**Problem to solve**: Reproduce the entries shown below only from the line with "344C177 358 193" down to the line with "382L640 382L641 475L643", keeping both end lines and copying each one exactly.

**Entries provided**:

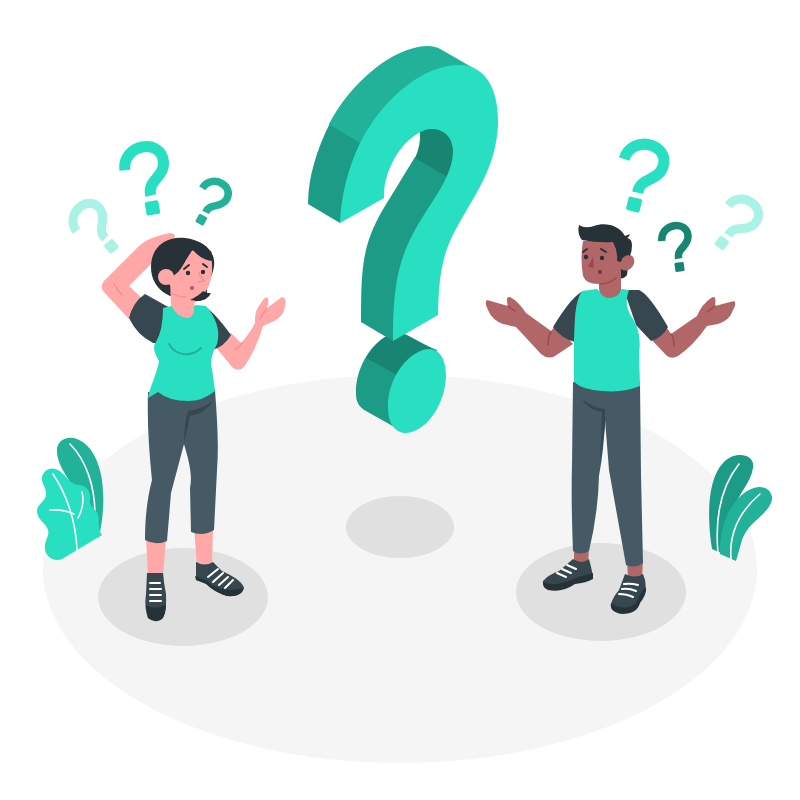
<!DOCTYPE html>
<html lang="en">
<head>
<meta charset="utf-8">
<title>Questions</title>
<style>
:root {
  --mint: #28dfc1;
  --mint-pale: #a9f2e6;
  --teal: #21b299;
  --teal-mid: #1c9c86;
  --teal-deep: #188573;
  --slate: #455a64;
  --slate-dark: #37474f;
  --ink: #263238;
  --skin-light: #ffa8a7;
  --skin-light-shade: #f28f8f;
  --skin-brown: #b16668;
  --skin-brown-shade: #9a4a4d;
  --floor: #f5f5f5;
  --shadow: #e0e0e0;
}
html, body { margin: 0; background: #fff; }
body { width: 800px; height: 800px; overflow: hidden; }
svg { display: block; }
.mint { fill: var(--mint); }
.teal { fill: var(--teal); }
.teal-mid { fill: var(--teal-mid); }
.teal-deep { fill: var(--teal-deep); }
.slate { fill: var(--slate); }
.slate-dark { fill: var(--slate-dark); }
.ink { fill: var(--ink); }
.light { fill: var(--skin-light); }
.brown { fill: var(--skin-brown); }
.floor { fill: var(--floor); }
.shadow { fill: var(--shadow); }
.line { fill: none; stroke-linecap: round; stroke-linejoin: round; }
.vein { stroke: #fff; stroke-width: 1.6; }
.lace { stroke: #fff; stroke-width: 2; }
.brow { stroke: var(--ink); stroke-width: 2; }
.light-fold { stroke: var(--skin-light-shade); stroke-width: 1.5; }
.brown-fold { stroke: var(--skin-brown-shade); stroke-width: 1.5; }
.cloth-fold { stroke: var(--teal); stroke-width: 2; }
</style>
</head>
<body>
<svg width="800" height="800" viewBox="0 0 800 800" role="img" aria-label="A puzzled woman and man stand beside a giant question mark">
  <defs>
    <g id="small-question">
      <path d="M-22 -8C-20 -37 23 -36 21 -10C19 8 0 6 1 24" fill="none" stroke="currentColor" stroke-width="12"/>
      <rect x="-7" y="30" width="15" height="15" rx="2" fill="currentColor"/>
    </g>
  </defs>

  <g id="ground">
    <ellipse class="floor" cx="400" cy="569" rx="357" ry="194"/>
    <ellipse class="shadow" cx="183" cy="597" rx="85" ry="49"/>
    <ellipse class="shadow" cx="400" cy="527" rx="54" ry="31"/>
    <ellipse class="shadow" cx="601" cy="592" rx="85" ry="49"/>
  </g>

  <g id="leaves-left">
    <path class="teal" d="M57 452C56 441 66 435 77 439C98 447 107 480 102 520L99 538L84 515C82 490 58 473 57 452Z"/>
    <path class="line vein" d="M70 444C86 460 95 486 95 515"/>
    <path class="mint" d="M42 477C45 467 55 466 62 473C69 479 70 484 79 485C88 486 91 493 90 500C89 507 96 508 98 515C100 522 97 528 102 535L62 559C55 562 46 558 45 549C44 540 50 536 48 530C46 523 37 520 37 511C37 504 45 502 46 495C47 488 41 483 42 477Z"/>
    <path class="line vein" d="M53 474C66 493 76 521 77 550M50 510Q63 509 74 514M82 492Q85 505 78 518"/>
  </g>

  <g id="leaves-right">
    <path class="teal-mid" d="M712 549C706 513 708 468 731 457C743 452 755 457 753 468C750 487 733 497 732 520L726 555Z"/>
    <path class="line vein" d="M739 464C720 488 715 520 718 553"/>
    <path class="teal" d="M720 554C719 520 735 494 754 488C767 484 775 494 771 503C765 517 748 522 742 540L736 561Z"/>
    <path class="line vein" d="M760 494C739 512 729 534 731 559"/>
  </g>

  <g id="giant-question">
    <path class="teal-mid" d="M356 394C355 365 375 338 394 333L437 350L405 433L366 411C359 407 356 402 356 394Z"/>
    <path class="teal-deep" d="M366 358C374 344 384 336 394 333Q401 332 407 335L437 351Q415 349 399 376Z"/>
    <path class="mint" d="M388 407C387 379 409 349 430 349C441 350 446 361 446 376C445 406 425 433 405 433C393 432 388 421 388 407Z"/>
    <path class="teal-mid" d="M361 322C361 270 362 246 382 211L415 157L448 176L430 240L393 341Z"/>
    <path class="teal-deep" d="M420 130L440 125L460 150L447 177L415 158Q421 146 420 130Z"/>
    <path class="teal-mid" d="M308 204C308 177 317 149 330 123L364 141L340 223Z"/>
    <path class="teal" d="M329 124C351 82 393 47 427 46Q436 46 442 50L475 69L400 95L360 143Z"/>
    <path class="mint" d="M340 223C341 196 348 168 360 143C384 96 425 65 459 65C486 65 499 90 498 125C496 163 480 187 465 213C445 247 439 263 438 315L393 341C393 291 397 262 415 230C433 198 453 177 453 150C452 135 442 128 429 129C405 134 383 168 384 198Z"/>
  </g>

  <g id="floating-questions">
    <use href="#small-question" color="var(--mint)" transform="translate(146 174) rotate(-10) scale(.92)"/>
    <use href="#small-question" color="var(--teal)" transform="translate(212 199) rotate(28) scale(.62)"/>
    <use href="#small-question" color="var(--mint-pale)" transform="translate(93 225) rotate(-40) scale(.75)"/>
    <use href="#small-question" color="var(--mint)" transform="translate(642 171) rotate(14) scale(.92)"/>
    <use href="#small-question" color="var(--teal-deep)" transform="translate(676 244) rotate(-8) scale(.62)"/>
    <use href="#small-question" color="var(--mint-pale)" transform="translate(738 220) rotate(36) scale(.75)"/>
  </g>

  <g id="woman">
    <g id="woman-legs">
      <path class="light" d="M146 536L166 538L163 577L148 577ZM194 526L213 526L212 566L197 566Z"/>
      <path class="slate" d="M148 392L215 390C217 418 219 444 217 470L214 530Q203 537 191 532L190 488C193 474 188 458 184 444L171 493L167 541Q156 546 145 540C145 519 147 499 152 480C149 450 147 423 148 392Z"/>
      <path class="slate-dark" d="M214 400Q203 409 188 411Q184 424 184 444L190 416Q205 414 214 400Z"/>
    </g>
    <g id="woman-shoes">
      <path class="slate-dark" d="M147 573L163 573Q164 584 166 594Q167 611 162 619Q155 623 148 618Q144 608 146 594Z"/>
      <path class="ink" d="M146 605Q155 611 166 604Q166 615 162 619Q155 624 148 618Z"/>
      <path class="line lace" stroke-width="1.5" d="M150 583H160M150 589H161M150 595H161M150 601H161"/>
      <path class="slate-dark" d="M196 562Q205 567 213 562L222 571Q242 580 244 588Q241 597 227 596Q214 592 206 583L196 580Z"/>
      <path class="ink" d="M195 576L207 581Q220 594 244 588Q241 598 227 596Q214 592 206 584L196 580Z"/>
      <path class="line lace" d="M208 577L218 569M213 582L223 573M219 585L228 577M225 588L233 580"/>
    </g>
    <g id="woman-arms">
      <path class="light" d="M129 319L103 291Q100 286 104 281L139 246Q148 237 170 233Q177 234 174 238L163 246L155 260L129 286L145 301Z"/>
      <path class="light" d="M214 345L231 333L241 343Q250 333 255 323Q254 311 261 303Q265 296 268 298Q269 303 267 308L282 297Q287 298 285 306Q284 316 274 321L263 326Q256 350 244 367Q239 372 233 368Z"/>
      <path class="line light-fold" d="M114 284Q118 291 122 295M235 349Q240 347 242 343M260 319Q263 313 267 309"/>
      <path class="slate-dark" d="M145 294L170 308L162 343L153 343Q137 335 129 318Q133 302 145 294Z"/>
      <path class="slate-dark" d="M203 306Q213 310 231 335Q224 347 212 350Z"/>
    </g>
    <path class="mint" d="M163 308L176 305Q187 311 196 305L206 306C216 317 221 332 217 344C212 354 210 360 212 369L215 391Q203 401 188 401Q169 401 158 392L148 398C150 386 157 374 159 361Q151 348 156 342Q163 330 163 308Z"/>
    <path class="line cloth-fold" d="M169 344C177 358 193 356 201 348"/>
    <g id="woman-head">
      <path class="ink" d="M151 267C151 247 166 236 185 238C204 240 216 252 214 266C213 277 206 282 207 293L210 293Q206 303 191 301C170 300 151 289 151 267Z"/>
      <path class="light" d="M170 278L196 292L194 308Q195 315 189 318Q179 319 171 306Z"/>
      <path class="light" d="M173 276C182 271 186 259 189 252Q193 250 195 250Q204 256 211 257C214 270 211 289 202 295Q195 299 186 296Q174 292 169 284Z"/>
      <path class="ink" d="M168 270Q180 272 186 260L193 249L180 246L168 258ZM192 249Q202 261 213 261L211 251Z"/>
      <circle class="light" cx="166" cy="277" r="8"/>
      <path class="line light-fold" d="M199 273L204 281L198 282M171 293Q177 297 186 297"/>
      <circle class="ink" cx="188" cy="273" r="2.2"/>
      <circle class="ink" cx="203" cy="272" r="2.2"/>
      <path class="line brow" d="M184 269L189 265M203 264L207 267"/>
      <ellipse fill="#b55b61" cx="192" cy="288" rx="2.2" ry="2"/>
      <path class="ink" d="M190 300Q200 295 203 291Q207 294 211 293Q207 303 190 300Z"/>
    </g>
  </g>

  <g id="man">
    <g id="man-legs">
      <path class="brown" d="M574 548H589L588 565H574ZM627 560H643L642 578H628Z"/>
      <path class="slate" d="M573 382L640 382L641 475L643 563Q635 569 626 565L609 470L605 420Q604 449 599 476Q598 514 589 551Q580 556 573 551Q571 499 572 465Z"/>
      <path class="slate-dark" d="M582 399Q593 408 605 409L605 426L600 466L602 412Q588 410 582 399Z"/>
    </g>
    <g id="man-shoes">
      <path class="slate-dark" d="M573 559Q582 565 589 559Q592 570 593 577Q586 582 575 583Q562 592 548 589Q542 586 543 581Q548 575 559 571Z"/>
      <path class="ink" d="M543 582Q556 587 568 581Q581 576 593 573V579Q586 583 575 584Q562 593 548 590Q542 587 543 582Z"/>
      <path class="line lace" d="M557 573L566 577M562 569L571 573M567 565L576 569"/>
      <path class="slate-dark" d="M625 574Q635 579 643 574Q647 583 645 592L640 602Q637 613 622 613Q610 612 611 604Q613 597 619 590Z"/>
      <path class="ink" d="M611 603Q624 612 636 603Q641 591 646 587Q647 594 640 603Q637 614 622 614Q609 612 611 603Z"/>
      <path class="line lace" d="M619 594Q627 594 633 597M622 589Q629 588 636 591M624 584Q631 583 638 585"/>
    </g>
    <g id="man-arms">
      <path class="brown" d="M573 344L556 325L551 331L526 313Q518 301 510 297Q505 296 508 306L487 300Q484 302 488 310Q492 320 503 324L516 327L541 354Q548 360 555 356Z"/>
      <path class="brown" d="M650 338L665 325L671 334L697 316Q702 304 711 298Q717 294 715 306L734 301Q737 303 733 310Q730 320 718 324L707 326Q693 346 678 356Q671 360 666 355Z"/>
      <path class="line brown-fold" d="M508 306L515 311M548 345Q548 336 551 332M674 346Q674 338 671 334M715 306L707 312"/>
      <path class="slate-dark" d="M584 291Q573 294 553 327Q562 339 575 342Z"/>
      <path class="slate-dark" d="M624 290L639 290Q649 294 668 327Q662 338 651 341L636 325Z"/>
    </g>
    <path class="mint" d="M582 291L597 289Q608 299 622 289L629 290Q623 306 633 319Q642 334 639 353L640 386Q624 393 602 391Q583 390 574 382V340C575 322 574 303 582 291Z"/>
    <g id="man-head">
      <path class="ink" d="M615 250L630 252L627 275Q623 280 618 278Z"/>
      <path class="brown" d="M599 270L621 270V290Q618 298 608 298Q601 297 599 289Z"/>
      <path class="brown" d="M583 241L616 239Q621 250 621 259C633 248 639 263 630 269Q625 272 621 269Q617 282 598 284Q586 284 583 276Q580 257 583 241Z"/>
      <path class="ink" d="M579 225Q585 229 594 226C605 222 619 225 625 236L630 234Q629 237 627 238Q632 239 632 245Q632 251 630 256Q624 252 621 262L617 261Q618 251 613 242Q598 243 582 240Q577 234 579 225Z"/>
      <path fill="var(--skin-brown-shade)" d="M593 257L588 267L594 268Z"/>
      <path class="line brown-fold" d="M600 284Q609 284 616 278"/>
      <circle class="ink" cx="586" cy="257" r="2.2"/>
      <circle class="ink" cx="602" cy="258" r="2.2"/>
      <path class="line brow" d="M583 252L587 249M601 249L606 252"/>
      <ellipse fill="#7b3438" cx="600" cy="272" rx="2.2" ry="2"/>
    </g>
  </g>
</svg>
</body>
</html>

**Task response**:
    <path class="line cloth-fold" d="M169 344C177 358 193 356 201 348"/>
    <g id="woman-head">
      <path class="ink" d="M151 267C151 247 166 236 185 238C204 240 216 252 214 266C213 277 206 282 207 293L210 293Q206 303 191 301C170 300 151 289 151 267Z"/>
      <path class="light" d="M170 278L196 292L194 308Q195 315 189 318Q179 319 171 306Z"/>
      <path class="light" d="M173 276C182 271 186 259 189 252Q193 250 195 250Q204 256 211 257C214 270 211 289 202 295Q195 299 186 296Q174 292 169 284Z"/>
      <path class="ink" d="M168 270Q180 272 186 260L193 249L180 246L168 258ZM192 249Q202 261 213 261L211 251Z"/>
      <circle class="light" cx="166" cy="277" r="8"/>
      <path class="line light-fold" d="M199 273L204 281L198 282M171 293Q177 297 186 297"/>
      <circle class="ink" cx="188" cy="273" r="2.2"/>
      <circle class="ink" cx="203" cy="272" r="2.2"/>
      <path class="line brow" d="M184 269L189 265M203 264L207 267"/>
      <ellipse fill="#b55b61" cx="192" cy="288" rx="2.2" ry="2"/>
      <path class="ink" d="M190 300Q200 295 203 291Q207 294 211 293Q207 303 190 300Z"/>
    </g>
  </g>

  <g id="man">
    <g id="man-legs">
      <path class="brown" d="M574 548H589L588 565H574ZM627 560H643L642 578H628Z"/>
      <path class="slate" d="M573 382L640 382L641 475L643 563Q635 569 626 565L609 470L605 420Q604 449 599 476Q598 514 589 551Q580 556 573 551Q571 499 572 465Z"/>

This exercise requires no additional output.